I will admit, I didn’t really know what to expect with The Invisible Man. Obviously, I expected an invisible man to feature, and in that respect, I was certainly not disappointed. I meant to read this in March, for Readathin, but I completely failed on that front. Uni got away with me, as I expected it probably would, and then the pandemic has meant I’ve had to move out of uni, back home, and I’ve had less concentration for reading. Still, I just got round to reading it, so I’m reviewing it. Only a month later than I wanted to have read it by! I’m going to keep this review relatively spoiler-free, but it is over 100 years old, so I’m not going to be too stringent about that. If you’ve not read it, I won’t be spoiling the finer plot details for you, don’t worry! But I will discuss the overarching plot a bit.
I found the concept of the novel really interesting. Initially, the Invisible Man seemed to just be somewhat eccentric. He manages to integrate himself into society to some extent by covering up all his skin. The story opens when he arrives at an inn, and requests a room, and for a large part of the story, he remains in residence at the inn. In these first chapters, he seemed rude and standoffish, but as the reader fairly quickly realises the reason for his attachment to his clothing: his invisibility, it seems reasonable to assume that his attitude is another defence mechanism. I felt sorry for him somewhat, at first. I let myself think that perhaps he hadn’t wanted this, that he was afraid of being discovered, that he was pushing people away out of fear. I was wrong. Even in theses first chapters, I didn’t really feel particularly attached to any of the characters. I felt a bit of empathy for the Invisible Man, but I certainly didn’t like him.

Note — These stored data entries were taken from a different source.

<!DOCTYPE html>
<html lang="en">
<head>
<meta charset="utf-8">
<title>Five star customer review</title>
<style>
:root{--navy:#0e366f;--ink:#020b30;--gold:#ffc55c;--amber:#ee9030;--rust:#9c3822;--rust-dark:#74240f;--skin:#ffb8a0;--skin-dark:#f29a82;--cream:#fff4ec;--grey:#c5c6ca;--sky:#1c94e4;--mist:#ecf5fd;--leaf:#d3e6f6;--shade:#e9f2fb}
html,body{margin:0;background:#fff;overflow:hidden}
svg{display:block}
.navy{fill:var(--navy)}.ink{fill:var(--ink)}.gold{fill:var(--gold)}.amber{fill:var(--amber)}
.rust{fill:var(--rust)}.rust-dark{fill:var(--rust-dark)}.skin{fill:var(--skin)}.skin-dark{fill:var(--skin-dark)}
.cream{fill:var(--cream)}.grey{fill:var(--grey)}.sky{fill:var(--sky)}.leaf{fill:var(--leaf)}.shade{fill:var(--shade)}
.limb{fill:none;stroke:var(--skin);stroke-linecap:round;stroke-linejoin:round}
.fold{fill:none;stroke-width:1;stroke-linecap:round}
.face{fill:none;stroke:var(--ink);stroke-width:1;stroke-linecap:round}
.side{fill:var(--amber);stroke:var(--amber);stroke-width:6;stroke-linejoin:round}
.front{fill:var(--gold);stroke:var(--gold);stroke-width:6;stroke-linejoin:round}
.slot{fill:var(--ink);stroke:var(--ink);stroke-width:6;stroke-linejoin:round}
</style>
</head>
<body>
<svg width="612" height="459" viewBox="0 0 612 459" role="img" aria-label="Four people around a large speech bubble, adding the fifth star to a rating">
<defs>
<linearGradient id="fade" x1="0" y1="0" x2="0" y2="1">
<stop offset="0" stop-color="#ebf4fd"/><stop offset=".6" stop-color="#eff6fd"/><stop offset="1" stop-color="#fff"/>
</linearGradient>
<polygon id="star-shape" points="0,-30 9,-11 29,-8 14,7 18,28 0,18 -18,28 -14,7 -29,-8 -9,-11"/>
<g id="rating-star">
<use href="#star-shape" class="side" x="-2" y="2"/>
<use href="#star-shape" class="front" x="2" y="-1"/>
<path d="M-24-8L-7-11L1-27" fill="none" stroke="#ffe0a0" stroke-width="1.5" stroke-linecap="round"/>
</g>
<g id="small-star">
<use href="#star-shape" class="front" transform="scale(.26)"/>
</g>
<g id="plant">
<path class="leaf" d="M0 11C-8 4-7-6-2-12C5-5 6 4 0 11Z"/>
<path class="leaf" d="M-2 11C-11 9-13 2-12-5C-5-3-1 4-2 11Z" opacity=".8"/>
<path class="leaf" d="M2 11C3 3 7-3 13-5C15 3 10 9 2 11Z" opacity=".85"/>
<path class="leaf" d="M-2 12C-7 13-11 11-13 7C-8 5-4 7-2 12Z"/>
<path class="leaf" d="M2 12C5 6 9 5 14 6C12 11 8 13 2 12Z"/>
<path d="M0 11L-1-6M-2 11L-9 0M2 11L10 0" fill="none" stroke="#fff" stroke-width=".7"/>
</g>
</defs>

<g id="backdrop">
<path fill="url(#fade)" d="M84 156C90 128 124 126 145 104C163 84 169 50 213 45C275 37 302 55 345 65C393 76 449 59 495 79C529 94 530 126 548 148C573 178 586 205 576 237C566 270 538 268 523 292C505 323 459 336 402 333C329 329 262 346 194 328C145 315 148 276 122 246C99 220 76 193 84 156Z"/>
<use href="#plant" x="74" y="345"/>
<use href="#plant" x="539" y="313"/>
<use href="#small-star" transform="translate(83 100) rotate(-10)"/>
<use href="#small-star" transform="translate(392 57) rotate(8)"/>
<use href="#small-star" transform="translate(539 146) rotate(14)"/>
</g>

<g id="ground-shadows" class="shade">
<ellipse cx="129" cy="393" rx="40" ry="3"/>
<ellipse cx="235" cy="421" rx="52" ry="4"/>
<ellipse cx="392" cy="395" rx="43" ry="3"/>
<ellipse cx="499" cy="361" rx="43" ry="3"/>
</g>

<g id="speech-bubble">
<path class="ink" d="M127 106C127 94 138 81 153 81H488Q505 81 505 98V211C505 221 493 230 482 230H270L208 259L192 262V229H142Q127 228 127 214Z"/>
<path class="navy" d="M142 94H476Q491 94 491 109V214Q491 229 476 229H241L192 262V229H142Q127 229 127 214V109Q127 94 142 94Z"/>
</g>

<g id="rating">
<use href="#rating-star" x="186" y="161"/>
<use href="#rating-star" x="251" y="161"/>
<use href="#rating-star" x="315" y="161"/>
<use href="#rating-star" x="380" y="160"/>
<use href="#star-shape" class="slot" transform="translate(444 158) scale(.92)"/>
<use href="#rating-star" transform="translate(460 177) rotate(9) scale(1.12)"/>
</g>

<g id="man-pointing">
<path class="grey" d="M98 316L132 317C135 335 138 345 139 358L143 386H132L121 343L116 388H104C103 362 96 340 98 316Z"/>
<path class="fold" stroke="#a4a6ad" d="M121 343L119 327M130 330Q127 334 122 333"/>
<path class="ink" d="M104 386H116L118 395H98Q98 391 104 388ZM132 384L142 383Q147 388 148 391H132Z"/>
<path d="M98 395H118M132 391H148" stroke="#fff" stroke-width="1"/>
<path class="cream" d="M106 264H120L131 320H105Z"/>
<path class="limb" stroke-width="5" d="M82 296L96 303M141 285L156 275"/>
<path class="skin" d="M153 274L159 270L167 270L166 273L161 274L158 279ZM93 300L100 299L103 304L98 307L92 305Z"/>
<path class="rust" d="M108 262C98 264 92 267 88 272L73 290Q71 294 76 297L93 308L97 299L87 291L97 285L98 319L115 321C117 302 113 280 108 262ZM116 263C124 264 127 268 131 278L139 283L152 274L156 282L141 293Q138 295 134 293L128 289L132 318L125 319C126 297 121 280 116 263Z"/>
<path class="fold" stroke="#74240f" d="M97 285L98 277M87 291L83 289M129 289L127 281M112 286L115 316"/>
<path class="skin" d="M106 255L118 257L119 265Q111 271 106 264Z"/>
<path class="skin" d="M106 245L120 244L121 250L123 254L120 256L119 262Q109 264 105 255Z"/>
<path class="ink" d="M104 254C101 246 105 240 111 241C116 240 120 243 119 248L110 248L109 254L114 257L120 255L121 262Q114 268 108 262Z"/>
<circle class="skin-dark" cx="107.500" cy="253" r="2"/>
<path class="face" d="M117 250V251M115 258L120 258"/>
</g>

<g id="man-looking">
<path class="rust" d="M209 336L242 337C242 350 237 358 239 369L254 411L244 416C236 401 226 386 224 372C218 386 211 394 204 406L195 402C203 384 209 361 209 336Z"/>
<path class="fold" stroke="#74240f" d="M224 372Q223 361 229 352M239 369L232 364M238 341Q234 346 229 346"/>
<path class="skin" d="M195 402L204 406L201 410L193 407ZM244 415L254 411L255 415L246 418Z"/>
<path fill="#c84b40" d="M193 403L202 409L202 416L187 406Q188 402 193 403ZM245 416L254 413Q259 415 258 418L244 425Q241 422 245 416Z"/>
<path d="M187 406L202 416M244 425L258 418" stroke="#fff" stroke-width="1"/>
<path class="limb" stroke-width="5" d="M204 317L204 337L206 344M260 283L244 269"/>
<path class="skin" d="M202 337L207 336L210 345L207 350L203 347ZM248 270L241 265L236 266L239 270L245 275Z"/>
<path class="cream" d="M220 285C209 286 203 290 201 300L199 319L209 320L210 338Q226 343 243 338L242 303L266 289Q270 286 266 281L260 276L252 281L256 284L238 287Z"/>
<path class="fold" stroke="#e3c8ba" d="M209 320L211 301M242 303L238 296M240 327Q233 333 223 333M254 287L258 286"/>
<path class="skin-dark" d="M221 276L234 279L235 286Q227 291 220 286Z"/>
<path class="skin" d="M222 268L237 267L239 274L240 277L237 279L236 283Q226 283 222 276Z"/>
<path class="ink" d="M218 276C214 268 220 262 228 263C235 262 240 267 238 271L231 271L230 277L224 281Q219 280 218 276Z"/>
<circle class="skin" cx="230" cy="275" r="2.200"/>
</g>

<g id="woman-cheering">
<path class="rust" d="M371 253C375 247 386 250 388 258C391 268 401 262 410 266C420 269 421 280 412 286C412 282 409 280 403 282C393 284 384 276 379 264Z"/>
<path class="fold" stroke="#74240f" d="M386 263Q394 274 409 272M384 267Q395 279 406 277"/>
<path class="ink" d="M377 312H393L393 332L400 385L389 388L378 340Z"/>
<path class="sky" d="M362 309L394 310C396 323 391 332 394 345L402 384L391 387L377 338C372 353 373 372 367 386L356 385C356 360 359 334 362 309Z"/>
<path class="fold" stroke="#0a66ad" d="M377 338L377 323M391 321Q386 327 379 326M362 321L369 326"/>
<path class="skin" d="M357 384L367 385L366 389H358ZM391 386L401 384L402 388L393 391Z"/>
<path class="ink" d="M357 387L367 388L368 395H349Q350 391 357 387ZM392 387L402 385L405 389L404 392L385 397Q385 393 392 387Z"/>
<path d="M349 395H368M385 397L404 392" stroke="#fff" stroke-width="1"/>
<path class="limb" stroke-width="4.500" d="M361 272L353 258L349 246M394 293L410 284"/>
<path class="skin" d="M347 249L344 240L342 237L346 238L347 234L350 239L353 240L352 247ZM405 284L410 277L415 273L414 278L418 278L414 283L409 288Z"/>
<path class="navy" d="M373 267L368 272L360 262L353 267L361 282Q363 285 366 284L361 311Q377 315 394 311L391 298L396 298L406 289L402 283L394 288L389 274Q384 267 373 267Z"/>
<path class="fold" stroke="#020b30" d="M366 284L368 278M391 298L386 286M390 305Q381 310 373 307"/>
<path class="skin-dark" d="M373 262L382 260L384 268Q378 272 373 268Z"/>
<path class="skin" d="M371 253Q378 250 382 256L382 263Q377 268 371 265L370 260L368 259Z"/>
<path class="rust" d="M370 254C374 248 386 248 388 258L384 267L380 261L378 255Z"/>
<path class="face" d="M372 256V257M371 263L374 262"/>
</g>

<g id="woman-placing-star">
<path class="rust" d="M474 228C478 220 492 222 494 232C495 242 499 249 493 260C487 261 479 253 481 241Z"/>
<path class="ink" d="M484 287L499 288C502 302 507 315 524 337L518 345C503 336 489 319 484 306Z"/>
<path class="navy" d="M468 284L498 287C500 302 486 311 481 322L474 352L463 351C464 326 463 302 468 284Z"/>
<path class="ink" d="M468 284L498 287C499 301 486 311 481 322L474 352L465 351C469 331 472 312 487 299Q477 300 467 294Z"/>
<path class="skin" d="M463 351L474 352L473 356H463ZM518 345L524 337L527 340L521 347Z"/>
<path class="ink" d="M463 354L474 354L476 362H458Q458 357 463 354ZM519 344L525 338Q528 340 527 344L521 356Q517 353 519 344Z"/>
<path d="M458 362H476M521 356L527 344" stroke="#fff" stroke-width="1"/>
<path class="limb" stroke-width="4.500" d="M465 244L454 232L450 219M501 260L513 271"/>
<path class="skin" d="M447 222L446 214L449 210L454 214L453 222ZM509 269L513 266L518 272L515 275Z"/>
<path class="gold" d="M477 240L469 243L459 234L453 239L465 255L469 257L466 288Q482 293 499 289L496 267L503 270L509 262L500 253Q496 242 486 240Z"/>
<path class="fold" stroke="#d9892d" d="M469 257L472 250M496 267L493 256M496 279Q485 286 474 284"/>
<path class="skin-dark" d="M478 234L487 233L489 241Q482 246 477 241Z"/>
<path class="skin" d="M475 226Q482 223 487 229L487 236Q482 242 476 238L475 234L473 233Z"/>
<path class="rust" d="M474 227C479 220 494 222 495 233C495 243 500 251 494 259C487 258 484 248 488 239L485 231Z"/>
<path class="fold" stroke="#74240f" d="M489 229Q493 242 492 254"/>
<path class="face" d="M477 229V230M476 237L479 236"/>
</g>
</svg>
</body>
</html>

As the story progresses, the Invisible Man turns into almost a caricature of evil. He coerces and threatens others into helping him, he steals, injures, and assaults. This side of his personality only truly emerges after his discovery and subsequent departure from the inn. It was after this point that I started to get put off a little. It felt rather The Strange Case of Dr. Jekyll and Mr. Hyde, but rather than Jekyll being the true personality, the eccentric physicist the reader is introduced to at the start is merely a mask for the true evil beneath.
The Invisible Man, on the run, eventually comes across an old acquaintance, and it is at this point that we finally find out who the Invisible Man is, and how he came to be this way. His true nature is revealed in his retelling of the past; he is not a man acting out of fear, but out of spite. As such, I didn’t really find any redeeming features in his character. I also felt the other characters weren’t fleshed out enough to really draw me in. Generally, on the character level, I wasn’t such a fan of this book, which is why I’ve not given it four stars.
On the plot and concept level, however, I did really like this book. I like the idea of the mad scientist, and Wells does a really good job of building the stakes and heightening anticipation as the climax draws near. The epilogue as well, was really interesting for me. I was intrigued by the narration of this book, as well. It’s narrated in third person, but it is not omniscient, nor does it closely follow the Invisible Man, though it does often act as if it is following him. There are sections where the narrator says they do not know what the Invisible Man was doing in certain times, whereas for the most part, the narrator follows him, recounting his private conversations.
Overall, I found this a pretty quick and enjoyable read. It’s not very long, and I easily read it in two sittings. I would definitely recommend this to anyone who’s read and enjoyed The Strange Case of Dr. Jekyll and Mr. Hyde, or anyone interested in science fiction, particularly classic sci-fi.
Rating: 3.5 stars.
This review also published on my GoodReads, goodreads.com/ells_f.